Start of Material provided

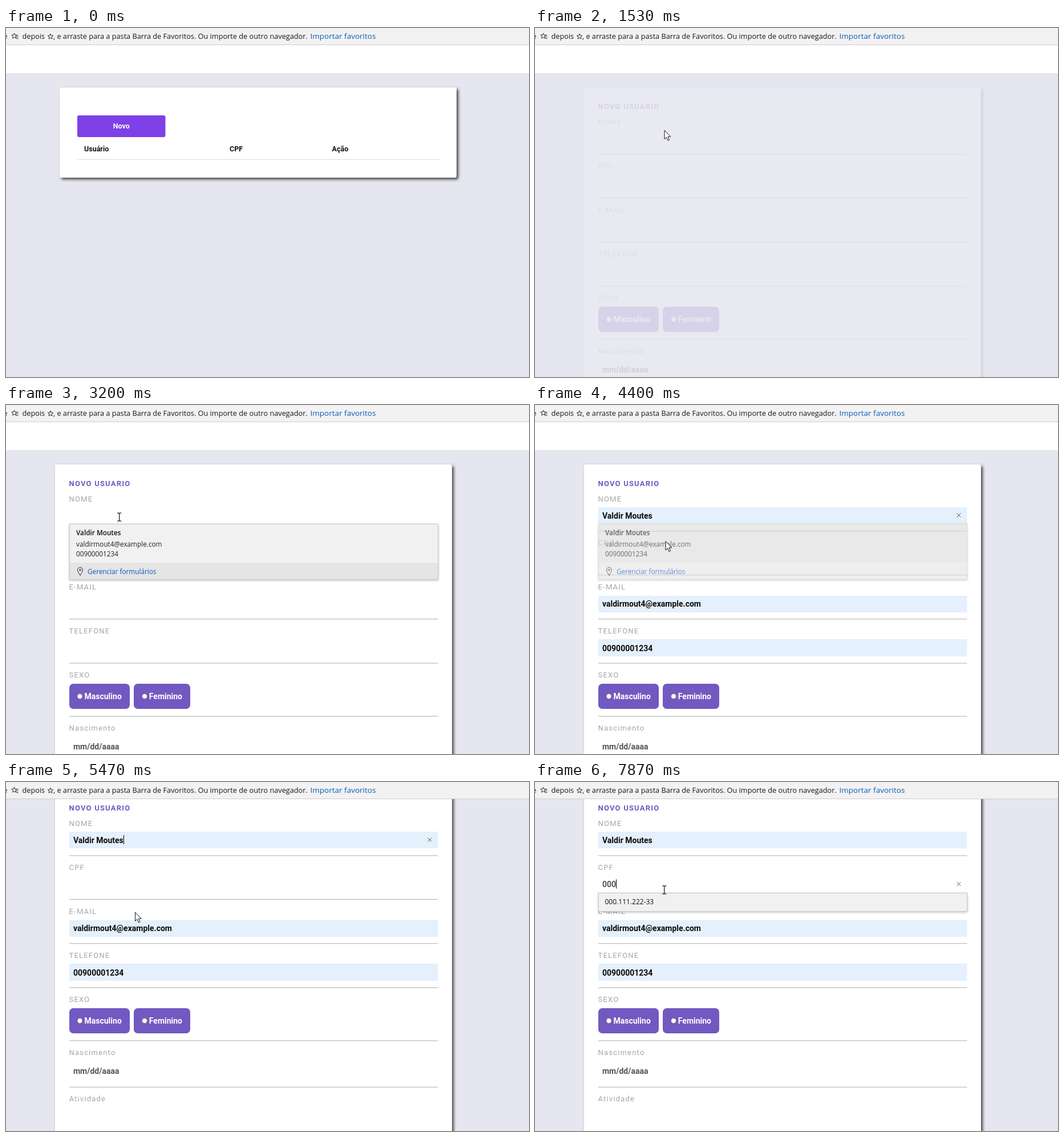
These frames come from a looping animation (917x611 px, 8 s). An HTML page:

```html
<!DOCTYPE html>
<html lang="pt-BR">
<head>
<meta charset="utf-8">
<title>Novo usuario</title>
<style>
  html, body { margin: 0; width: 100%; height: 100%; overflow: hidden; background: #e6e6f0; }
  #stage { position: relative; width: 917px; height: 611px; overflow: hidden; }
  #stage div, #stage svg { position: absolute; }
  .layer { left: 0; top: 0; width: 917px; height: 611px; }
  svg { left: 0; top: 0; width: 917px; height: 900px; overflow: visible; }
  .top { left: 0; top: 30px; width: 917px; height: 49px; background: #fff; }
  .card { width: 696px; background: #fff; border-radius: 3px; box-shadow: 3px 3px 5px rgba(0, 0, 0, .7); }
  #list .card { left: 94px; top: 104px; height: 158px; }
  #form .card { left: 86px; top: 104px; height: 720px; }
  .pop { left: 111px; width: 645px; background: #f1f1f1; border: 1px solid #cbcbcb; box-shadow: 0 1px 4px rgba(0, 0, 0, .28); }
  #people { top: 208px; height: 96px; }
  #codes { top: 194px; height: 31px; }
  #item { left: 0; top: 0; width: 645px; height: 67px; }
  .foot { left: 0; top: 67px; width: 645px; height: 29px; background: #e5e5e5; }
  .bar { left: 0; top: 0; width: 917px; height: 29px; background: #f2f2f2; border-bottom: 1px solid #cdcdcd; }
  text { font-family: Roboto, sans-serif; }
  .ui { font: 11.75px "Open Sans", sans-serif; fill: #222; }
  .tip { font: 12.72px "Open Sans", sans-serif; fill: #1a1a1a; }
  .link { fill: #0a5cb8; }
  .head { font-size: 12.5px; font-weight: 700; fill: #111; }
  .label { font-size: 13px; letter-spacing: 1.2px; fill: #a6a6a6; }
  .title { font-weight: 700; fill: #7159c1; }
  .value { font-size: 14px; font-weight: 700; fill: #0b0b0b; }
  .soft { fill: #555; }
  .light { fill: #fff; }
  .hint { font: 13px "Open Sans", sans-serif; fill: #111; }
  .rule { fill: #b3b3b3; }
  .fill { fill: #e4f0fb; }
  .cross { fill: none; stroke: #5c5c5c; stroke-width: 1; }
  .line { fill: none; stroke: #2b2b2b; stroke-width: 1; stroke-linejoin: round; }
</style>
</head>
<body>
<div id="stage">
  <div id="list" class="layer">
    <div class="top"></div>
    <div class="card"></div>
    <svg>
      <rect id="add" x="125" y="153" width="154.5" height="38" rx="3"/>
      <text class="head light" x="202.3" y="176.3" text-anchor="middle">Novo</text>
      <text class="head" x="137" y="216">Usuário</text>
      <text class="head" x="392" y="216">CPF</text>
      <text class="head" x="571.5" y="216">Ação</text>
      <rect x="125" y="230" width="634.5" height="1" fill="#dadada"/>
    </svg>
  </div>

  <div id="form" class="layer">
    <div class="top"></div>
    <div id="sheet" class="layer">
      <div class="card"></div>
      <svg>
        <text class="label title" x="110.5" y="141.5">NOVO USUARIO</text>
        <g id="rows"></g>
        <g id="filled">
          <rect class="fill" x="111" y="179" width="646.5" height="29"/>
          <rect class="fill" x="111" y="334" width="646.5" height="29"/>
          <rect class="fill" x="111" y="410" width="646.5" height="30"/>
        </g>
        <g id="hints">
          <text class="hint" x="118" y="198">Valdir Moutes</text>
          <text class="hint" x="118" y="352.5">valdirmout4@example.com</text>
          <text class="hint" x="118" y="430">00900001234</text>
        </g>
        <g id="values">
          <text class="value" id="name" x="118" y="198.5">Valdir Moutes</text>
          <text class="value" x="118" y="353">valdirmout4@example.com</text>
          <text class="value" x="118" y="430.5">00900001234</text>
        </g>
        <text class="value soft" id="code" x="118" y="276"></text>
        <path class="cross" id="clearName" d="M739.5 189.5l7 7m0-7l-7 7"/>
        <path class="cross" id="clearCode" d="M739.5 267l7 7m0-7l-7 7"/>
        <rect x="111" y="488" width="106" height="44" rx="7" fill="#7159c1"/>
        <rect x="224" y="488" width="99" height="44" rx="7" fill="#7159c1"/>
        <g fill="#fff" stroke="#777" stroke-width="1">
          <circle cx="129.5" cy="510" r="4.5"/>
          <circle cx="243" cy="510" r="4.5"/>
        </g>
        <text class="value light" x="137.5" y="514.5">Masculino</text>
        <text class="value light" x="250.8" y="514.5">Feminino</text>
        <text class="value soft" x="118" y="602.5">mm/dd/aaaa</text>
        <rect id="caret" width="1" height="16"/>
      </svg>
    </div>
  </div>

  <div id="people" class="pop">
    <div id="item"></div>
    <div class="foot"></div>
    <svg>
      <text class="ui" x="11" y="19" font-weight="600" style="font-weight:600;fill:#111">Valdir Moutes</text>
      <text class="ui" x="11" y="38.5">valdirmout4@example.com</text>
      <text class="ui" x="11" y="56">00900001234</text>
      <path class="line" d="M18 89.5C16 85.500 13.500 82.500 13.500 79.700a4.500 4.500 0 0 1 9 0C22.500 82.500 20 85.500 18 89.500z"/>
      <circle class="line" cx="18" cy="79.700" r="1.500"/>
      <text class="ui link" x="31" y="87">Gerenciar formulários</text>
    </svg>
  </div>

  <div id="codes" class="pop">
    <svg><text class="ui" x="10.500" y="19" style="font-size:12px;font-weight:500;fill:#111">000.111.222-33</text></svg>
  </div>

  <div class="bar">
    <svg>
      <text class="tip" x="2.500" y="19" text-anchor="end">e</text>
      <path class="line" id="starA"/>
      <path class="line" d="M16.500 12.500h5M17.500 15.500h4M18 18.500h3.500"/>
      <text class="tip" x="28.500" y="19">depois</text>
      <path class="line" id="starB"/>
      <text class="tip" x="83" y="19">, e arraste para a pasta Barra de Favoritos. Ou importe de outro navegador.</text>
      <text class="tip link" x="533.500" y="19" style="font-size:13.500px">Importar favoritos</text>
    </svg>
  </div>

  <svg>
    <path id="arrow" d="M.5 .5V16L4 12.700 6.500 18.500 9 17.400 6.500 11.700H11.200z" fill="#fff" stroke="#111" stroke-width="1"/>
    <path id="beam" d="M-3.500 -7h2.500l1 1 1 -1h2.500M0 -6V6M-3.500 7h2.500l1 -1 1 1h2.500" fill="none" stroke="#111" stroke-width="1.200"/>
  </svg>
</div>

<script>
const LOOP = 8000;
const $ = id => document.getElementById(id);
const show = (id, on) => { $(id).style.visibility = on ? 'visible' : 'hidden'; };

const star = (cx, cy, r) => 'M' + Array.from({ length: 10 }, (_, i) => {
  const a = i * Math.PI / 5, d = i % 2 ? r * 0.45 : r;
  return (cx + d * Math.sin(a)).toFixed(2) + ' ' + (cy - d * Math.cos(a)).toFixed(2);
}).join('L') + 'z';
$('starA').setAttribute('d', star(14.5, 14, 5));
$('starB').setAttribute('d', star(78, 15, 5));

// label, baseline, rule below
$('rows').innerHTML = [
  ['NOME', 168.5, 220.4], ['CPF', 245.7, 297], ['E-MAIL', 322.5, 374.2], ['TELEFONE', 399.7, 451.5],
  ['SEXO', 477, 544.4], ['Nascimento', 570, 625.6], ['Atividade', 651, 760]
].map(([s, y, line]) =>
  `<text class="label" x="110.5" y="${y}">${s}</text>` +
  `<rect class="rule" x="111" y="${line}" width="646.5" height="1.1"/>`).join('');

// eased value of a [time, ...values] track
function at(t, keys) {
  if (t <= keys[0][0]) return keys[0].slice(1);
  for (let i = 1; i < keys.length; i++) {
    const [a, b] = [keys[i - 1], keys[i]];
    if (t < b[0]) {
      const u = (t - a[0]) / (b[0] - a[0]), e = u * u * (3 - 2 * u);
      return a.slice(1).map((v, k) => v + (b[k + 1] - v) * e);
    }
  }
  return keys[keys.length - 1].slice(1);
}
const ramp = (t, from, to) => Math.min(1, Math.max(0, (t - from) / (to - from)));

const POINTER = [
  [270, 639, 172], [1070, 237, 167], [1270, 237, 167], [1870, 196.5, 211.5], [2000, 197, 215],
  [2200, 198.7, 196.2], [3800, 198.7, 196.2], [4200, 228.5, 238], [5070, 228.5, 238],
  [5470, 226, 227.5], [5600, 226, 217], [6000, 226.7, 188.8]
];
const SCROLL = [[5070, 0], [5430, 92]];
const FADE = [[1330, 0], [1930, 1]];
const BLINK = [[2400, 3000], [3470, 3930], [4400, 4730], [5270, 5800], [6070, 6600], [7200, LOOP]];
const TYPED = [7470, 7670, 7870];

function draw(t) {
  const onForm = t >= 1400, picked = t >= 4400, inCode = t >= 6070;
  show('list', !onForm);
  $('form').style.display = onForm ? 'block' : 'none';
  $('sheet').style.opacity = at(t, FADE)[0];
  $('form').style.transform = `translateY(${-at(t, SCROLL)[0]}px)`;

  const h = ramp(t, 730, 1000);
  const mix = (a, b) => Math.round(a + (b - a) * h);
  $('add').style.fill = `rgb(${mix(126, 106)},${mix(64, 47)},${mix(231, 200)})`;

  const hover = t >= 3930;
  $('people').style.opacity = t < 4400 ? ramp(t, 2530, 2930) : 1 - ramp(t, 4330, 4530);
  $('item').style.background = hover ? '#dedede' : '#f1f1f1';
  $('codes').style.opacity = ramp(t, 6530, 6930);

  $('filled').style.display = hover ? '' : 'none';
  $('hints').style.display = hover && !picked ? '' : 'none';
  $('values').style.display = picked ? '' : 'none';
  $('clearName').style.display = picked && !inCode ? '' : 'none';

  const count = TYPED.filter(k => t >= k).length;
  $('code').textContent = '0'.repeat(count);
  $('clearCode').style.display = count ? '' : 'none';

  const blink = BLINK.reduce((m, [a, b]) =>
    Math.max(m, ramp(t, a, a + 200) * (b < LOOP ? 1 - ramp(t, b, b + 200) : 1)), 0);
  const caret = $('caret');
  caret.style.opacity = blink;
  caret.setAttribute('x', inCode ? 118 + Math.round(count * 8.05) : picked ? 118 + nameWidth : 118);
  caret.setAttribute('y', inCode ? 262.5 : 185);

  const [x, y] = at(t, POINTER);
  const beam = (t >= 2130 && t < 3930) || t >= 5800;
  show('arrow', t >= 270 && !beam);
  show('beam', beam);
  for (const id of ['arrow', 'beam']) $(id).setAttribute('transform', `translate(${x} ${y})`);
}

const nameWidth = Math.round($('name').getComputedTextLength());

// the screen updates 15 times a second
function tick() {
  const step = Math.floor((performance.now() % LOOP + 1) * 15 / 1000);
  draw(Math.round(step * 20 / 3) * 10);
  requestAnimationFrame(tick);
}
tick();
</script>
</body>
</html>
```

End of Material provided

§ Task: The task calls for all lines in the entries that hold "font".

§ Answer to this problem:
  text { font-family: Roboto, sans-serif; }
  .ui { font: 11.75px "Open Sans", sans-serif; fill: #222; }
  .tip { font: 12.72px "Open Sans", sans-serif; fill: #1a1a1a; }
  .head { font-size: 12.5px; font-weight: 700; fill: #111; }
  .label { font-size: 13px; letter-spacing: 1.2px; fill: #a6a6a6; }
  .title { font-weight: 700; fill: #7159c1; }
  .value { font-size: 14px; font-weight: 700; fill: #0b0b0b; }
  .hint { font: 13px "Open Sans", sans-serif; fill: #111; }
      <text class="ui" x="11" y="19" font-weight="600" style="font-weight:600;fill:#111">Valdir Moutes</text>
    <svg><text class="ui" x="10.500" y="19" style="font-size:12px;font-weight:500;fill:#111">000.111.222-33</text></svg>
      <text class="tip link" x="533.500" y="19" style="font-size:13.500px">Importar favoritos</text>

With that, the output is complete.